Next, add a filter to your drip coffee maker’s drip basket and dump in your coffee grounds. Once the water boils, add enough of it to the grounds to wet them down. Let this mixture sit for at least 30 seconds. The water makes the coffee grounds bloom a bit.

Finally, pour in one or two ounces more, allow the coffee to drip into the carafe, and serve. You can change the strength of your drink by putting in more grounds and less water.

Final Thoughts on Camp Coffee

Camp coffee counts as one of the true from-the-city treats that you bring with you when you’re camping or backpacking. As this post demonstrates, there are a number of ways to make coffee while you’re on the road. From the traditional percolator to the drip coffee maker  turned-espresso-maker, there’s likely a java-making method that will work for you.

Why Synthetic Deer Scents May Be Your Best Choice

Real deer urine has long been used to attract deer while hunting.
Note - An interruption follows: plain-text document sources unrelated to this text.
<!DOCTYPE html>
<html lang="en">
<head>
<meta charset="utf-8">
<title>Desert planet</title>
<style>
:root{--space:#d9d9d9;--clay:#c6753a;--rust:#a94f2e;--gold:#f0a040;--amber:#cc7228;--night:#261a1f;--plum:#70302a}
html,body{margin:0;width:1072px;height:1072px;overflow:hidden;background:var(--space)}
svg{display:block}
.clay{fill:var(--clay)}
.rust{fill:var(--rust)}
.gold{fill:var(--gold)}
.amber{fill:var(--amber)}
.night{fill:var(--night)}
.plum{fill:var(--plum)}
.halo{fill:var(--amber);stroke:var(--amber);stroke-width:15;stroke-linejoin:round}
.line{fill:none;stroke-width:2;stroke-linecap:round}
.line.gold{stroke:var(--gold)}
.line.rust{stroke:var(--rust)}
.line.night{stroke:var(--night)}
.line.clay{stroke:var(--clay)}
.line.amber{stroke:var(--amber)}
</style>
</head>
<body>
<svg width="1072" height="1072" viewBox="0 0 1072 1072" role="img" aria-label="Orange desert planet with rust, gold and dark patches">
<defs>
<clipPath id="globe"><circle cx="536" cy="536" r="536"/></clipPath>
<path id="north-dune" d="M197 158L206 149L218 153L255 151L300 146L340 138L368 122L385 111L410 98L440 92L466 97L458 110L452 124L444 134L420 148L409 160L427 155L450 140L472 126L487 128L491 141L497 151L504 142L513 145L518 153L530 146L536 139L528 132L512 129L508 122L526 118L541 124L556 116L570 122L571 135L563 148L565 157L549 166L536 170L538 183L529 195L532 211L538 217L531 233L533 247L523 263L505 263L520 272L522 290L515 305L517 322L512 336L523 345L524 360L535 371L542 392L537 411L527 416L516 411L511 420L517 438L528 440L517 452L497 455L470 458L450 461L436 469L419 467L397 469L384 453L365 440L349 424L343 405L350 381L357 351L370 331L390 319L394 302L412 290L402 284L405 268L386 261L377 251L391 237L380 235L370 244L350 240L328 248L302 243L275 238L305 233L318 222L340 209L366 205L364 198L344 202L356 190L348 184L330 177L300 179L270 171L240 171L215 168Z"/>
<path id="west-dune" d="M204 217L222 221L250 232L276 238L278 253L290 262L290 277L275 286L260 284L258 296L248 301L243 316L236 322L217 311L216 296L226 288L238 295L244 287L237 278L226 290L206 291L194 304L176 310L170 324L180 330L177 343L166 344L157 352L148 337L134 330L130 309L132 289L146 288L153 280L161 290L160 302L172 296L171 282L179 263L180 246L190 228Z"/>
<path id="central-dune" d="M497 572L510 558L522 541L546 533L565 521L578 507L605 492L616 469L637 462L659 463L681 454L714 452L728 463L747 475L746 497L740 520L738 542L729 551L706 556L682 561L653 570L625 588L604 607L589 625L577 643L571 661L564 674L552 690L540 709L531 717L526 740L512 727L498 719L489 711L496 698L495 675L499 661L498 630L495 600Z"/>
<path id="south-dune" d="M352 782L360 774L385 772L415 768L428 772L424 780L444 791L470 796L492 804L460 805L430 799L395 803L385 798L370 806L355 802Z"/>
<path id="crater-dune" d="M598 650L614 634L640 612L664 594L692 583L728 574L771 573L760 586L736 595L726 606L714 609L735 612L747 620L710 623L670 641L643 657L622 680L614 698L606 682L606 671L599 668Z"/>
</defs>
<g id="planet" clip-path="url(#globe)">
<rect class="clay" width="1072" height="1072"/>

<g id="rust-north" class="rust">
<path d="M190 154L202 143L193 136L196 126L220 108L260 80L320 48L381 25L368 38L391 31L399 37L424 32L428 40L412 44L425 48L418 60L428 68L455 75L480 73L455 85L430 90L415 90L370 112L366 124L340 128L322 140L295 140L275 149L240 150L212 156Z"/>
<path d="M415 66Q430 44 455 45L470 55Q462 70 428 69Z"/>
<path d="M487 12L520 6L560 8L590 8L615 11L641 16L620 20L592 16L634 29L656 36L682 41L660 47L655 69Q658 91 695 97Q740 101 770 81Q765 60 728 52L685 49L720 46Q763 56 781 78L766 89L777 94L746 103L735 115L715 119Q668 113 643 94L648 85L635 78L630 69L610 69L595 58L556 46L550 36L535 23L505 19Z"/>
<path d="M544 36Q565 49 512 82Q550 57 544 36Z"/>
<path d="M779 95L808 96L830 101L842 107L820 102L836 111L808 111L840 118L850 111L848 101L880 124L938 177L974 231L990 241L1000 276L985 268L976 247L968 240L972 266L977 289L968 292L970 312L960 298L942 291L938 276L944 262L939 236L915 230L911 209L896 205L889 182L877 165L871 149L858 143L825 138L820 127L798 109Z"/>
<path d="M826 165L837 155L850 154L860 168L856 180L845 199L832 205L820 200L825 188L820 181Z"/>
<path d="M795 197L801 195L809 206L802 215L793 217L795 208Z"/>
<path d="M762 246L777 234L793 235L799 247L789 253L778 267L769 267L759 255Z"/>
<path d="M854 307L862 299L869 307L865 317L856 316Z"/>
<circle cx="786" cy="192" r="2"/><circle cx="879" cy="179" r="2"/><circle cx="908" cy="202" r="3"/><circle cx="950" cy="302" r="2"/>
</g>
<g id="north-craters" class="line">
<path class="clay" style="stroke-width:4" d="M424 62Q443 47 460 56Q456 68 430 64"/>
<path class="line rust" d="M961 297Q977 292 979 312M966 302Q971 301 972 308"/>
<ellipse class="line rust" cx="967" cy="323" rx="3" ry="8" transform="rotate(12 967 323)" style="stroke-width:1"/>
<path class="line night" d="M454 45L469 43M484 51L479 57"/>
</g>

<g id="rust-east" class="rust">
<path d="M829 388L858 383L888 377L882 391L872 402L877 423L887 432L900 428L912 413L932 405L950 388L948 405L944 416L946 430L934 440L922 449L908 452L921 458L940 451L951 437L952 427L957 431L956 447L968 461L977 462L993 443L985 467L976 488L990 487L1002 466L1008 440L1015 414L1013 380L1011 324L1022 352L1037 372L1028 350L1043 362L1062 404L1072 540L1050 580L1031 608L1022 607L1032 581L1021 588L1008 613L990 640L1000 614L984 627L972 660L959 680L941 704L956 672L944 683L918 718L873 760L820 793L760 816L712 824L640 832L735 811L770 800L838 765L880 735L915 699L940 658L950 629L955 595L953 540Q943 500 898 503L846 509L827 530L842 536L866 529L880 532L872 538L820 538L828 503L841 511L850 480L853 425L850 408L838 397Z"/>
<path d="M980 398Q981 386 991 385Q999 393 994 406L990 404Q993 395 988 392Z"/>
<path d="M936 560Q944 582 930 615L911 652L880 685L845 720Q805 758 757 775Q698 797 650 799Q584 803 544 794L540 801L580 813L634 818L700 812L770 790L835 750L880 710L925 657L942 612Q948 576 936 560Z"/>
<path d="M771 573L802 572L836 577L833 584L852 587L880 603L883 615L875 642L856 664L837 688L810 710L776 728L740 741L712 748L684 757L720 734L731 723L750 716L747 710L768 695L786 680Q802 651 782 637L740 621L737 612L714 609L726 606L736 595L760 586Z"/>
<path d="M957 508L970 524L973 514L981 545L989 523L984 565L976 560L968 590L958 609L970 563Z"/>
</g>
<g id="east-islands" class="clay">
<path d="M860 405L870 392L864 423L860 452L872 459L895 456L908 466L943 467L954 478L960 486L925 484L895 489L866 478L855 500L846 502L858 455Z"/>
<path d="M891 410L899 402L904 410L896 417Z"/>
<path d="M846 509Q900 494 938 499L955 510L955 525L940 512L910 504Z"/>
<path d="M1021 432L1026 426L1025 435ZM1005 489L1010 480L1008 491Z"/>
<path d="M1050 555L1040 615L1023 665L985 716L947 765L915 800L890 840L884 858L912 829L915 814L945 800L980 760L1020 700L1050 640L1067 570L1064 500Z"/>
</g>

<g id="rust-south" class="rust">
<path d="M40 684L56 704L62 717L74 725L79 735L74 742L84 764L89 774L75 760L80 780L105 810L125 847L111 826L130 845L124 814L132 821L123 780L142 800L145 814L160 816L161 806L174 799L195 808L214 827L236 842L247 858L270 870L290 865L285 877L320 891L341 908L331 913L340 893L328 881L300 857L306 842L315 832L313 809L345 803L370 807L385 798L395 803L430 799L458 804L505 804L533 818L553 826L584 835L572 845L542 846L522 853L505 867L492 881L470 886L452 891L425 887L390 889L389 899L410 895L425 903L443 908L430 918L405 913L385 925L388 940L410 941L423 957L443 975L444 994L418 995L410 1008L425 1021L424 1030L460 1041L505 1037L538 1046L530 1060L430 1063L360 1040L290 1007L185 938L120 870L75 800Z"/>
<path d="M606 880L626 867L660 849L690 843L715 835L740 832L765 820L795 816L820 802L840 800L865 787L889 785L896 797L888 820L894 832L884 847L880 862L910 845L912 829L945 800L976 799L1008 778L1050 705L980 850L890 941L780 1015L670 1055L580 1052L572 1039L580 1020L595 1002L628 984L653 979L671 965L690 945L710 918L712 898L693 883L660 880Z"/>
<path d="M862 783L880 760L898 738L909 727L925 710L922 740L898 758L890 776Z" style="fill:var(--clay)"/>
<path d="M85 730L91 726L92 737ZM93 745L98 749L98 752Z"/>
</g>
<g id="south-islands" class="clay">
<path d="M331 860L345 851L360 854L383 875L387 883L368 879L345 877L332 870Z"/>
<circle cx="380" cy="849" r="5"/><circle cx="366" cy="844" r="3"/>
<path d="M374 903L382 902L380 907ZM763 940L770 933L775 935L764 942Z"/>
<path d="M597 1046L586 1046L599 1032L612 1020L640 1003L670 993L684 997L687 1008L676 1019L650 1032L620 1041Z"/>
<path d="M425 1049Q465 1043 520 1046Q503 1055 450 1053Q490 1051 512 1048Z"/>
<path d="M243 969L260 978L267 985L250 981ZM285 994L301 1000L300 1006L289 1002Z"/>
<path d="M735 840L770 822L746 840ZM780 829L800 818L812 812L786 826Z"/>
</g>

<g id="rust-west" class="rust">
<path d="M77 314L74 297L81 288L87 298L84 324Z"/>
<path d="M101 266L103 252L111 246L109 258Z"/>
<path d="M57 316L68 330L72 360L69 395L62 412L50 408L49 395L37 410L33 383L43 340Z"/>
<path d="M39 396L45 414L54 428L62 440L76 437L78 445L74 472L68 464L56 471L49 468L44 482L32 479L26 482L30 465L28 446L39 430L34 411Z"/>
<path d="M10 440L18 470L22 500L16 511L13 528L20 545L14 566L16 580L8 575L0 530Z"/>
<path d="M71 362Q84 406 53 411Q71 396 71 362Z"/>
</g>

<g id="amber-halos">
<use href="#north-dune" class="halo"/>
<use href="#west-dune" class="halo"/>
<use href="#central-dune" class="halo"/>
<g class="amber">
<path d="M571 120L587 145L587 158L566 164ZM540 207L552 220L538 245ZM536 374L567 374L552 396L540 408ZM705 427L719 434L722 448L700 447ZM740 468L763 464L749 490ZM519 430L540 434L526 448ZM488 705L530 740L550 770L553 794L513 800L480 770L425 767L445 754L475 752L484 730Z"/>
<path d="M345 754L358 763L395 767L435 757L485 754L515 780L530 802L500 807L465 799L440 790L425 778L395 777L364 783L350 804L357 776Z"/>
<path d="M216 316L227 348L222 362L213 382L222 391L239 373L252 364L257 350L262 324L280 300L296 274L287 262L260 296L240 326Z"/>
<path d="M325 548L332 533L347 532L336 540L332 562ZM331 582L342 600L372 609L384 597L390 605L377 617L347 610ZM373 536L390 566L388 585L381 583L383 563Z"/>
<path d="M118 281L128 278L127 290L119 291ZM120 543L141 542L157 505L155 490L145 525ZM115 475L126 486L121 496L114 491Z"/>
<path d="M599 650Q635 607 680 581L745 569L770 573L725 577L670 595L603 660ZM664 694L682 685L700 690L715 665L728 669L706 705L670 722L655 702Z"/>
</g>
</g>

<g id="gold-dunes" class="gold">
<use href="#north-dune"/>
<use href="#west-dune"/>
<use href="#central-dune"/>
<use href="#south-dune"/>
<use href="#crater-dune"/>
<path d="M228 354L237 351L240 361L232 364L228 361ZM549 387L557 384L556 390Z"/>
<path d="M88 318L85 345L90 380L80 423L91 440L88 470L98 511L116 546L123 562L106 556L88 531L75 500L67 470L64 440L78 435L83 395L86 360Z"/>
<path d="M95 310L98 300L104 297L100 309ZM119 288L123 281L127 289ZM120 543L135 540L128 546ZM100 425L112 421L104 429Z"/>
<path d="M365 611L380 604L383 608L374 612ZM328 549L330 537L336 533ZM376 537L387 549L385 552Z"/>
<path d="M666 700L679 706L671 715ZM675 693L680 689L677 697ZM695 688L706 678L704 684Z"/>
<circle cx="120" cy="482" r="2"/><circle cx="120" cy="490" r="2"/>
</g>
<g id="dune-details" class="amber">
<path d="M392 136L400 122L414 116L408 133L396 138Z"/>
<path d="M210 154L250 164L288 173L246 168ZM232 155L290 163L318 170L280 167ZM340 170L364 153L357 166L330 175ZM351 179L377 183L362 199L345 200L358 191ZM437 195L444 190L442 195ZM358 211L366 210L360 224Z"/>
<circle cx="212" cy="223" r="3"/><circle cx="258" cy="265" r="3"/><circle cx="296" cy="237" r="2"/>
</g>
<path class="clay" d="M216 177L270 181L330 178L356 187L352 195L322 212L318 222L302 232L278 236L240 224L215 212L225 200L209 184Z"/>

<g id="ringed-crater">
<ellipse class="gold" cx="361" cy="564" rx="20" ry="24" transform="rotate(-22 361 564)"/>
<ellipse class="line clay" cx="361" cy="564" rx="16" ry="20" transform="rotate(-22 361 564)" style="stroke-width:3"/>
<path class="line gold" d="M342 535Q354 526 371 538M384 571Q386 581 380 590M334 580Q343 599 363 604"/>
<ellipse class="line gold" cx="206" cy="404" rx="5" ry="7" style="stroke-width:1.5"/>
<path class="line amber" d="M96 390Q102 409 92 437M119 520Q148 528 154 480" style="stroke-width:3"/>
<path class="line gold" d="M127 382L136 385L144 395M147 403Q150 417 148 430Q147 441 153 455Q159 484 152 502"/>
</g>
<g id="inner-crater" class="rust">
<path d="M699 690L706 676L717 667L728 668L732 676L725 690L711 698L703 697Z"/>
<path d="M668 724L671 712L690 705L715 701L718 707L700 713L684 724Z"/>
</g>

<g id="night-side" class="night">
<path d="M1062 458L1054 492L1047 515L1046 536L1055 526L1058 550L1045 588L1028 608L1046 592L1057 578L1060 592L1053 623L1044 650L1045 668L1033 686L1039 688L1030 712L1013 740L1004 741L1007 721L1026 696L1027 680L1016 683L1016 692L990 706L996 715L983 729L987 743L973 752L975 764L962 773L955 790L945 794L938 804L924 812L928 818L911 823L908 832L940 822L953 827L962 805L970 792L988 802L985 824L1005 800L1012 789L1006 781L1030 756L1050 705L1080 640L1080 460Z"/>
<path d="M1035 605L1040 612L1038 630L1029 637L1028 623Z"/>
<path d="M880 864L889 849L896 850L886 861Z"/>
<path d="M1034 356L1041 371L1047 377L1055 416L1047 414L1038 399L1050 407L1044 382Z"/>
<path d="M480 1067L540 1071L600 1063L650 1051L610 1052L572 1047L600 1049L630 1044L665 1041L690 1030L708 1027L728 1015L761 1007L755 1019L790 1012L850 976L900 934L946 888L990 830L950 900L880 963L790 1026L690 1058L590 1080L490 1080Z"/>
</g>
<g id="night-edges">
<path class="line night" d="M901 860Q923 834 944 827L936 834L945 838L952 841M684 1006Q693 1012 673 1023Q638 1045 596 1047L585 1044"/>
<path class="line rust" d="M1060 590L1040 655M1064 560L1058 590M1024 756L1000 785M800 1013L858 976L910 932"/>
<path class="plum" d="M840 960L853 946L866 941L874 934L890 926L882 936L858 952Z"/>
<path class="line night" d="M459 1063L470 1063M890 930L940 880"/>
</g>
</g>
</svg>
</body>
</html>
This allows for hunters too see more game and bring them in closer for a good, ethical shot. However, scents using real animal byproducts have always had their problems and more have cropped up recently.

In order to be effective, deer urine has always needed to be very fresh. With modern distribution at department and specialized hunting stores taking some time to accomplish, the scents hunters buy are often stale before they even purchase it. No preservative is available to both keep it fresh for any length of time or that does not interfere to some degree with the products effectiveness. This is aggravated by old stock from a previous year still being sold. Buying fresh from a vendor that only bottles during the season helps, but does not eliminate all of the handling issues.

While fresh scent is obtainable, it does require special handling. It needs refrigeration. If not refrigerated, the ammonia content will rapidly rise and bacteria will begin to spoil the urine. In the field, using fresh urine in a scrape is great, but if you use a scent dripper, the scent may spoil while in use. Even under the best of circumstances, real urine products continue to degrade and are completely useless in less than three months. Any leftovers after that point are no longer usable and must be discarded.

Chronic Wasting Disease (CWD) has reared its ugly head. It is a disease caused by proteinaceous infectious particles called prions. They are hard to eradicate and are thought to be carried in the urine and other secretions of deer. This has caused many states to ban them, making synthetic deer scents a necessity in those areas. Many deer farms are creating certification processes to be able to be labeled as CWD free and supply unaffected urine, but if you hunt in one of these states, it unfortunately doesn’t matter.

So what can you do if you live in one of these states or are not interested in dealing with the handling of real urine? You can make the switch to a quality synthetic deer urine scent product. While the market was flooded early with big box brands filling the market with ineffective water and ammonia mixes, there are now high quality synthetic deer scents that replicate both urine and glandular secretions (such as Nelson Creek Outdoors ). These premium products do an EXCELLENT job of mimicking real deer urine and rival the effectiveness of the real thing, perhaps even surpassing it. Synthetic scents require no special handling or refrigeration, have extremely long or indefinite shelf lives and are legal even in states that have banned real deer urine. If you put it in a scent dripper, the last drip will be just as effective as the first one. If you leave a bottle in your pocket until next hunting season, it will still be good and perfectly useable. There are no downsides to synthetic deer scents.

Using synthetics is simple. Choose from regular deer urine, doe in heat, buck urine or even tarsal or preorbital gland scents. Use them just as you would real urine. They are also extremely effective used together or in specialized mixes. You can create mock scrapes, calm resident deer or create a trail for deer to follow to your stand. You will increase your odds of seeing deer and won’t have to mess with the limitations of products made from real deer.

Lucky 7 Synthescents by Nelson Creek Outdoors are the highest quality, most realistic synthetic deer scents on the market today.